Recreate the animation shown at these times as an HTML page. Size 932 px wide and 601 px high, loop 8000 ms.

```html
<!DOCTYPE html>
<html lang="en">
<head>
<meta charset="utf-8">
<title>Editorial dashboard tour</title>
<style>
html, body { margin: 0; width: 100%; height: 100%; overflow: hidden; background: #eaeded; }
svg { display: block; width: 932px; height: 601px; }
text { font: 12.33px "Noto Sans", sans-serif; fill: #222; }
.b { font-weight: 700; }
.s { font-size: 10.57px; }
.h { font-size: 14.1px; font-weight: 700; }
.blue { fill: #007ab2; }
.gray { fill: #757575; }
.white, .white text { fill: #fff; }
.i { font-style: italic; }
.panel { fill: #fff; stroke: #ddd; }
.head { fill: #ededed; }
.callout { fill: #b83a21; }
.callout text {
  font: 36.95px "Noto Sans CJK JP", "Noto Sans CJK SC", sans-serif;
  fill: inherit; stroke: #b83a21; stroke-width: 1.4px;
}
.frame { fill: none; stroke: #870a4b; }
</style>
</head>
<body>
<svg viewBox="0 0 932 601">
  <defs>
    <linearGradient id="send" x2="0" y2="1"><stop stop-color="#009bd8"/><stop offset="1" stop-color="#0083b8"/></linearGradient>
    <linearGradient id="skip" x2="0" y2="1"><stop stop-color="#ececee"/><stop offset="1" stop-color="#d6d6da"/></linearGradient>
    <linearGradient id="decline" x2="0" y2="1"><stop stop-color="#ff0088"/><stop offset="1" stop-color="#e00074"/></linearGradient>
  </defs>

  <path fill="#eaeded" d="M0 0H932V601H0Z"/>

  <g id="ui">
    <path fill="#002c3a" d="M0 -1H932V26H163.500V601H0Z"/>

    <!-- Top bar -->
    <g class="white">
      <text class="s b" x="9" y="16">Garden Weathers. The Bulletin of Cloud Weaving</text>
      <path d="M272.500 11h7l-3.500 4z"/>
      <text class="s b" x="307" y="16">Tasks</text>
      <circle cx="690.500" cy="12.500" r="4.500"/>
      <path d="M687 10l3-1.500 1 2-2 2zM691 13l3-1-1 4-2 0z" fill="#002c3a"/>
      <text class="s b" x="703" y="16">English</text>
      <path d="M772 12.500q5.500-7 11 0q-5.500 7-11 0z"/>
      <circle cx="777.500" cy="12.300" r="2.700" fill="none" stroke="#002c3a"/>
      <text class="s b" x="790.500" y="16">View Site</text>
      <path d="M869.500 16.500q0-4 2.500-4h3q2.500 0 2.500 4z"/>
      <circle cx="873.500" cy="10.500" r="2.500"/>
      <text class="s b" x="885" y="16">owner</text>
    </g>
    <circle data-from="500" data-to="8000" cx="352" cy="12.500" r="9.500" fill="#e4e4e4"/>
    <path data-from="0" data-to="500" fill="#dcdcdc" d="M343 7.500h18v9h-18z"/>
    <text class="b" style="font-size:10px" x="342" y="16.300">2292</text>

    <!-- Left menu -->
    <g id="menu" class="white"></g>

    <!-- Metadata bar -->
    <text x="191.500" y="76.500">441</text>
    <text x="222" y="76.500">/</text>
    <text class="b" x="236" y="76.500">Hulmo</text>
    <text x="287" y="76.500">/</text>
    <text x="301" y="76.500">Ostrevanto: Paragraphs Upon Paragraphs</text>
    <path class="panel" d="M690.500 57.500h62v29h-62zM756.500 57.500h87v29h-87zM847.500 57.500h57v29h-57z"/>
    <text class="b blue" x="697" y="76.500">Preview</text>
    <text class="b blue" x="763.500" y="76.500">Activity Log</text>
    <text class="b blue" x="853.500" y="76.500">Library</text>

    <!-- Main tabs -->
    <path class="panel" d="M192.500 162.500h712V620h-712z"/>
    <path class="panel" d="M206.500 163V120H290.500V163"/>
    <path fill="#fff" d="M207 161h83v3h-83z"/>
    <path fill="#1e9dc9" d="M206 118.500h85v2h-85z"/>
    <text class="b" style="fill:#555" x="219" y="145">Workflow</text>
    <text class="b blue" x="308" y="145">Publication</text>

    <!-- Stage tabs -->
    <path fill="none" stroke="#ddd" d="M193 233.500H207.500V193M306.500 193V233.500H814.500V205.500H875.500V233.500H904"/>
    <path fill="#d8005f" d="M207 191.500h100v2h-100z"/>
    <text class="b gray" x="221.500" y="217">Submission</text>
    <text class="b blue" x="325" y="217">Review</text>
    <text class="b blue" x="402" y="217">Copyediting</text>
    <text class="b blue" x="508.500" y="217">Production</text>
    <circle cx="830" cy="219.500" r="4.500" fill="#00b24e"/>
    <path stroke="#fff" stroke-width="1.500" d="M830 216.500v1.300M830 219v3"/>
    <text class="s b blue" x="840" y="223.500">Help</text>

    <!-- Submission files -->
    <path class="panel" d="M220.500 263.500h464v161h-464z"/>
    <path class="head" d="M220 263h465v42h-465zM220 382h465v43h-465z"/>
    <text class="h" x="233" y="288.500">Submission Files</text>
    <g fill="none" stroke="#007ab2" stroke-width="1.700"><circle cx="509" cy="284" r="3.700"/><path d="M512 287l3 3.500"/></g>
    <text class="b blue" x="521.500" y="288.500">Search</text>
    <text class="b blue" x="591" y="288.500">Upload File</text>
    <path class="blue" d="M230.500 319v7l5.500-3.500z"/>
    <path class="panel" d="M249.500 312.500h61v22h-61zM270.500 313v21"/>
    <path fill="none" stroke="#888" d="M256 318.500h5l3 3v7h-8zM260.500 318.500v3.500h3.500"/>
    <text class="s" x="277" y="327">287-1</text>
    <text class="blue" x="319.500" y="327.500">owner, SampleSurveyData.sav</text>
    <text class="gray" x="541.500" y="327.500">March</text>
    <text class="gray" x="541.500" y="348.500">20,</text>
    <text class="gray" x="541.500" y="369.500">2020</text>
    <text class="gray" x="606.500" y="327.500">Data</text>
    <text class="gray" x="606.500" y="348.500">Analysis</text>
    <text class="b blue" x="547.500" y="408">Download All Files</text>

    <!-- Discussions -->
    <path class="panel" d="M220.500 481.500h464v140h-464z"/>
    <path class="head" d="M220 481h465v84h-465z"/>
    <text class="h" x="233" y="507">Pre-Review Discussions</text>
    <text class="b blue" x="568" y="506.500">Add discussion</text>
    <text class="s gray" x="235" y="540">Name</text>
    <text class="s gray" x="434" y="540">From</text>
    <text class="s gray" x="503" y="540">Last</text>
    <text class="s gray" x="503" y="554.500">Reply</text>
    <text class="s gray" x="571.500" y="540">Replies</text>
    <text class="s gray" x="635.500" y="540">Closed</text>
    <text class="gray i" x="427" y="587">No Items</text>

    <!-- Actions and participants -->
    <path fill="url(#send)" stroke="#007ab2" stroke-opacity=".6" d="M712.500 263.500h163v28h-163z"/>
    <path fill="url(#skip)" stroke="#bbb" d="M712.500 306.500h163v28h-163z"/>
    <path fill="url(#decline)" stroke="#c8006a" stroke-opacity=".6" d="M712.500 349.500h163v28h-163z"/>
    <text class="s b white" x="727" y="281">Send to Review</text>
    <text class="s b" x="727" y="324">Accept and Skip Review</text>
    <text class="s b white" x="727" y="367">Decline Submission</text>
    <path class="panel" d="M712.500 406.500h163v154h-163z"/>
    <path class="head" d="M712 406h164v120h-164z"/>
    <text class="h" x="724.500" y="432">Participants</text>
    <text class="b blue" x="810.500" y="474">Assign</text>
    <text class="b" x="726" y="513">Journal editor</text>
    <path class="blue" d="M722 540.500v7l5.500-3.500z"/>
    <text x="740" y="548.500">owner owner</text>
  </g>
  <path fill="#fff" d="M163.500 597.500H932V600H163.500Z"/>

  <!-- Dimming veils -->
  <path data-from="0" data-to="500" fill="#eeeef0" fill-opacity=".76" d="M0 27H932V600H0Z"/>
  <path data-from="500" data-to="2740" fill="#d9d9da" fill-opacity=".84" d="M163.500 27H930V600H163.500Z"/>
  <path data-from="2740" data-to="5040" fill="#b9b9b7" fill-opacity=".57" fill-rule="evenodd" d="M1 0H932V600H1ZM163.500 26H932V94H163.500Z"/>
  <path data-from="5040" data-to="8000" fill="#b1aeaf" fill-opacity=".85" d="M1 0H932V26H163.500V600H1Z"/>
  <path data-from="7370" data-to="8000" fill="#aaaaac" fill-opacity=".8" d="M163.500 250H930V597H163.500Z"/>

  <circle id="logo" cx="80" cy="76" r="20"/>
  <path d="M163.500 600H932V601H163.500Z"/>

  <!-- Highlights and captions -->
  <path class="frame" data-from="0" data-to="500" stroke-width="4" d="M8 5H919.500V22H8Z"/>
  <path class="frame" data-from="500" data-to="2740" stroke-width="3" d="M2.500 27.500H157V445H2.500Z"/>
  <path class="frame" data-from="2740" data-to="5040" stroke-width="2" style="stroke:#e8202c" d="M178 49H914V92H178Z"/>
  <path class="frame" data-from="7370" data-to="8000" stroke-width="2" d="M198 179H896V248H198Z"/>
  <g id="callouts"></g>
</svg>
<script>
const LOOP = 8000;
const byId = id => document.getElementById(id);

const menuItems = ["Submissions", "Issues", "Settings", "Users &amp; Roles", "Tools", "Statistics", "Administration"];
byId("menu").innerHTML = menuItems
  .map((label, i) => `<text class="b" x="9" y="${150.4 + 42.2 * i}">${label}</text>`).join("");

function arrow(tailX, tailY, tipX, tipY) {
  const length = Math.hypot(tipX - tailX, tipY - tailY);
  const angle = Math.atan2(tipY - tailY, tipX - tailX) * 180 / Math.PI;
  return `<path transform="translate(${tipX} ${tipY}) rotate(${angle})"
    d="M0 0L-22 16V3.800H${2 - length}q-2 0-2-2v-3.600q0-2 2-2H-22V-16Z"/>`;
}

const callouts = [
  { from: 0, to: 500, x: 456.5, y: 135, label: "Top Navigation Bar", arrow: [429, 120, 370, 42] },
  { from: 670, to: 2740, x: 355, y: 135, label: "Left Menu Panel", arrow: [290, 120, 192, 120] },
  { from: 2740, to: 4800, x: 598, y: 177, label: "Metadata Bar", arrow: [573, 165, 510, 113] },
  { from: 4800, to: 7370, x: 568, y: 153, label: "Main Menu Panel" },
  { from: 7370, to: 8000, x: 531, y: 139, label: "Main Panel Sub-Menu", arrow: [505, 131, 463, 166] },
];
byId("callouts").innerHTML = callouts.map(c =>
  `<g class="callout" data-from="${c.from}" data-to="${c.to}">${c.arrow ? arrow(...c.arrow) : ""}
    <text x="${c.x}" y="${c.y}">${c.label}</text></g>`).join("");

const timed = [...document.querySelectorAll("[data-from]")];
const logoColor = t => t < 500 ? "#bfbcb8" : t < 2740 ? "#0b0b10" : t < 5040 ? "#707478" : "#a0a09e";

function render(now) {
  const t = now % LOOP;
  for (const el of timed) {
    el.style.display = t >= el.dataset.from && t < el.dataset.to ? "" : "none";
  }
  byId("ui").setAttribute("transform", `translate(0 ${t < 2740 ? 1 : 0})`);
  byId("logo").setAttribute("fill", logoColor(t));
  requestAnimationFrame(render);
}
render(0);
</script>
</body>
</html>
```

=====

**ABOUT THIS EXERCISE:**
Scan the data above and state how many of its lines contain the string "white", with no other content.

**ANSWER SECTION:**
5